    It’s lousy policy to subsidize highways with general sales taxes, lousy policy that those with 30 mile commutes pay the same transportation tax as those with commutes of 3 miles, and lousy policy that Fulton and DeKalb pay twice as much regional transportation tax as other counties. The identified projects would be much better funded by a general sales tax of one-third or four-tenths of a cent (for transit), and a dime a gallon tax increase (or whatever amount that would be revenue neutral for the highway component).

    What’s worse is that Fulton and DeKalb get nothing in the way of broader MARTA funding reform for their support. A vote for T-SPLOST, without MARTA funding reform and much more T-SPLOST transit, simply empowers the current lame General Assembly leadership, an especially scary proposition given the talk of tax reform.

  2. ire says:

    FYI, this last comment is pretty close to spam.

  3. JMPrince says:

    Good to see that Sam Massell is still involved here too, with ‘Maven’.

    On the substance of the issue, the polling has not been particularly favorable as of late, and the fact that the GOP leadership could not get the date moved to the general election timetable may have more or less crippled the effort from the start. Holding this vote during a July primary, with mainly die hard GOP partisans is like fighting with one hand tied behind your back. If they pull it off, it’ll be remarkable. So eventually someone in the GOP leadership needed to stand up to the TP and say ‘enough’ and this is what needs to be done now to ensure the future of Ga. But I guess we’re just not there yet and as Boortz might say, ‘their gonads haven’t dropped yet’. There’s the pity and the loss. JMP

    • Jokey says:

      The primary in July is separate from the Presidential preference primary, so it isn’t as damaging as you might think. Most of the elections that day are non-partisan, anyway.

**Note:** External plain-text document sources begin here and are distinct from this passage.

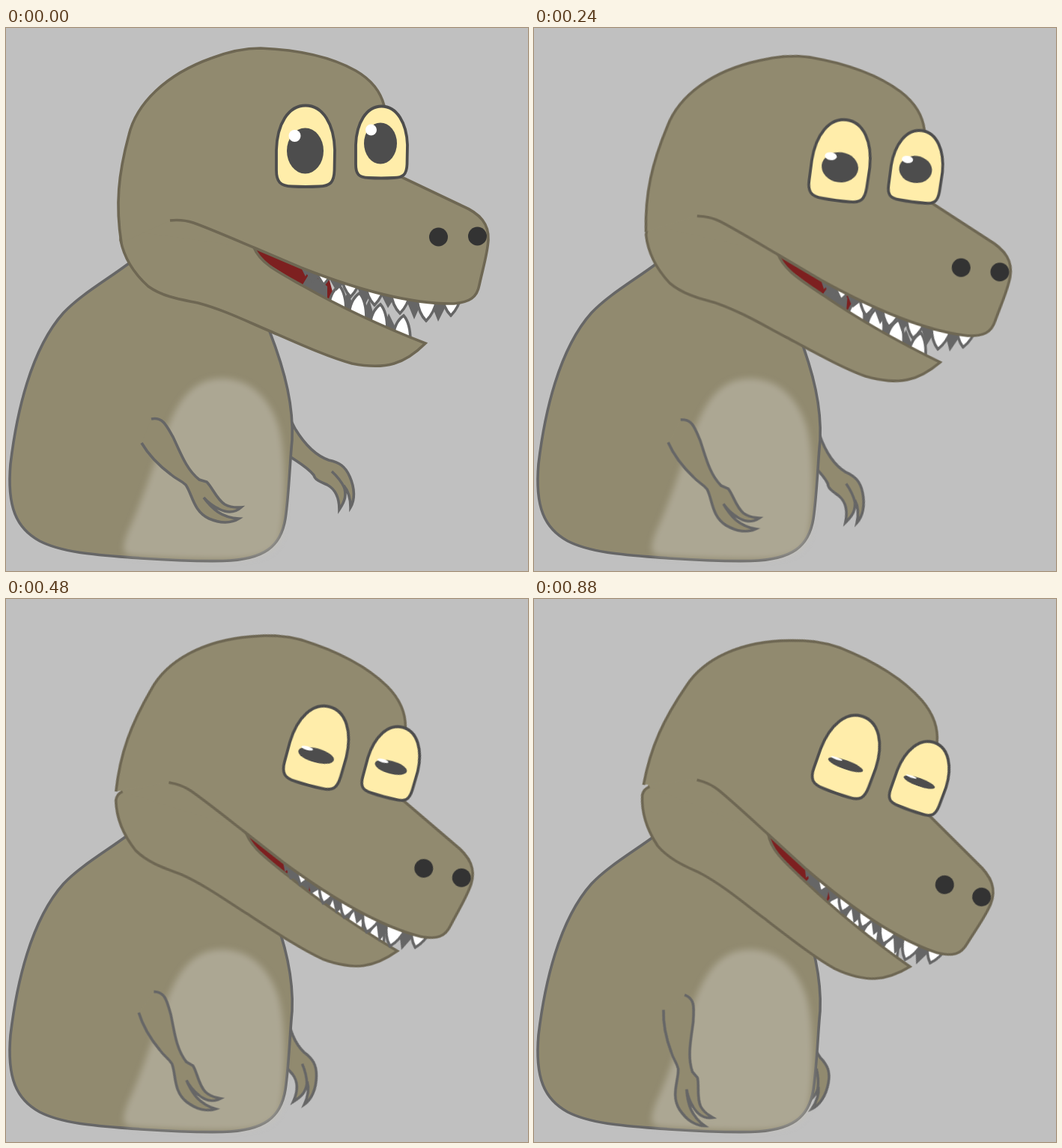
An HTML page for the animation above (960 ms loop, 697 by 725 pixels).

```html
<!DOCTYPE html>
<html lang="en">
<head>
<meta charset="utf-8">
<title>Nodding dinosaur</title>
<style>
  html, body { margin: 0; width: 100%; height: 100%; overflow: hidden; background: #c0c0c0; }
  svg { display: block; width: 697px; height: 725px; }

  .skin { fill: #918a6f; }
  .body, .arm { fill: #918a6f; stroke: #666; stroke-width: 3.6; stroke-linejoin: miter; }
  .face { fill: #918a6f; stroke: #6e6753; stroke-width: 3.6; }
  .eye { fill: #ffedaa; stroke: #4d4d4d; stroke-width: 3.8; }
  .iris { fill: #4d4d4d; }
  .shine { fill: #fff; }
  .nose { fill: #333; }
  .teeth { fill: #fff; stroke: #666; stroke-width: 3.6; }
  .gum { fill: #666; }

  /* Two straight stretches, each held on 80 ms steps */
  .turn { --mid-size: 1; --end-size: 1; animation: turn .96s steps(6, end) infinite; }
  @keyframes turn {
    0% { transform: rotate(0deg) scale(1); }
    50% { transform: rotate(var(--mid)) scale(var(--mid-size)); }
    100% { transform: rotate(var(--end)) scale(var(--end-size)); }
  }
  .head { transform-origin: 263.5px 245px; --mid: 15.1deg; --end: 20.3deg; }
  .jaw { transform-origin: 233.9px 233.7px; --mid: 9.43deg; --end: 14.85deg; --mid-size: .992; --end-size: .987; }
  .near { transform-origin: 186.3px 537.4px; --mid: 13.5deg; --end: 36.3deg; }
  .far { transform-origin: 349px 515px; --mid: 24.4deg; --end: 36deg; }

  .squint { animation: squint .96s steps(7, end) infinite; }
  @keyframes squint {
    0% { transform: scaleY(1); }
    58.3333%, 100% { transform: scaleY(.2); }
  }
  .left { transform-origin: 399.5px 174px; }
  .right { transform-origin: 500px 163px; }
</style>
</head>
<body>
<svg viewBox="0 0 697 725">
  <defs>
    <filter id="soft" x="-20%" y="-20%" width="140%" height="140%"><feGaussianBlur stdDeviation="4.5"/></filter>
    <path id="fang" d="M-12-28Q-10-10 0 0Q11-11 14-28z"/>
    <path id="tusk" d="M-14 30Q-13 9 0 0Q9 10 9 34z"/>
  </defs>

  <g class="turn far">
    <path class="arm" d="M368 505C378 517 382 528 386 535C397 553 411 570 431 577C445 580 453 585 459 599C466 615 466 630 460 640
      C460 628 457 618 451 611C455 624 453 631 445 643C445 628 440 616 429 610C420 606 412 603 411 597C402 586 390 580 376 570"/>
    <path class="arm" style="fill:none" d="M435 592Q446 602 452 614"/>
  </g>

  <path class="body" d="M190 296L163 315C132 338 100 356 77 380C33 429 14 515 6 582C1 640 14 668 45 685C78 702 130 704 180 708
    C225 711 260 712 290 711.5C345 710 367 692 373 655C378 620 379 580 382 550C384 507 374 462 352 405L330 330z"/>
  <path d="M288 468C328 468 353 497 364 532C374 567 374 640 367 678C361 700 340 709 300 709C250 710 200 707 168 705
    C154 702 155 693 163 672C181 633 191 600 207 558C222 512 242 468 288 468z" fill="#c8c4b8" opacity=".5" filter="url(#soft)"/>

  <g class="turn near">
    <path class="arm" d="M194 522C209 519 214 530 223 546C233 567 241 590 258 603L268 606C276 614 281 629 292 636Q301 641 314 640
      C305 648 294 647 284 642Q273 637 264 627C275 642 288 654 311 655C300 662 285 661 271 655C250 645 249 623 240 610
      C234 604 228 603 220 596C204 584 191 571 181 554"/>
  </g>

  <g class="turn jaw">
    <path d="M331 293L425 312L436 352L432 367L396 344L345 312z" fill="#7d2020"/>
    <path class="gum" d="M394 346L406 326L429 345V364zM446 374L457 351L466 380zM474 386L485 362L494 394zM504 400L511 381L522 404z"/>
    <g class="teeth">
      <use href="#tusk" x="445" y="344"/>
      <use href="#tusk" x="472" y="354"/>
      <use href="#tusk" x="500" y="369"/>
      <use href="#tusk" x="531" y="384"/>
    </g>
    <path class="skin" d="M157 264L230 215L331 293L300 350L190 330L157 284z"/>
    <path class="face" d="M160 270Q153 274 153 283C157 304 169 326 190 345C211 360 237 363 256 367C290 376 320 391 353 405
      C392 422 432 440 462 448C508 457 533 448 560 421C506 400 447 373 396 344C366 327 340 315 331 293"/>
  </g>

  <g class="turn head">
    <path class="gum" d="M395 318L409 340L422 330zM430 332L441 351L452 340zM468 345L480 368L490 350zM500 354L510 374L520 358zM534 362L545 389L556 364zM566 364L577 392L590 366z"/>
    <g class="teeth">
      <path d="M395 318L400 328L405 320zM412 324L424 343L436 328z"/>
      <use href="#fang" x="460" y="359"/>
      <use href="#fang" x="492" y="370"/>
      <use href="#fang" x="526" y="381"/>
      <use href="#fang" x="561" y="391"/>
      <use href="#fang" x="594" y="384"/>
    </g>
    <path class="face" d="M154 287C146 236 150 195 164 143C174 101 213 62 275 40C296 32 318 27 340 27C390 29 435 39 467 57
      C486 68 500 84 505 104L528 199L608 237C634 248 645 262 644 283C643 301 637 320 632 343C629 360 619 366 598 368
      C530 369 445 340 394 320L333 294C300 280 270 267 250 260C238 256 229 256 219 257"/>

    <path class="eye" d="M400 103.500C423 103.500 438 128 439 163L438.500 190C438 206 433 211 418 211.500Q400 212.500 382 211.500
      C366 211 361 205 361 190L361 163C362 128 377 103.500 400 103.500z"/>
    <g class="squint left">
      <ellipse class="iris" cx="399.5" cy="164" rx="24.5" ry="30.5"/>
      <circle class="shine" cx="385.5" cy="144" r="8"/>
    </g>

    <path class="eye" d="M501.500 104.500C522 104.500 535 127 536 156L535.500 182C535 196 530 199.500 518 200Q501 201 484 200
      C471 199.500 467 195 467 182L467 156C468 127 481 104.500 501.500 104.500z"/>
    <g class="squint right">
      <ellipse class="iris" cx="500" cy="154" rx="22" ry="27.5"/>
      <circle class="shine" cx="487.500" cy="136" r="7.500"/>
    </g>

    <circle class="nose" cx="577.500" cy="279" r="12.500"/>
    <circle class="nose" cx="629.500" cy="278" r="12.500"/>
  </g>
</svg>
</body>
</html>
```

  4. EGaluszka says:

    The big T-SPLOST storyline in Cobb has been our Republicans getting caught between the TEA party (which opposes the measure) and the Chamber of Commerce (which supports it). With Democrats standing almost united for the measure and Republicans being split, I can’t see how it won’t pass.

    • Peaches says:

      It does seem like a natural thing for Dems to support, provided they know about it. So far, the only outreach I’ve seen (Metro Atlanta), has been from Chairman John Eaves. Given the TeaParty split, targeting Ds might yield better results.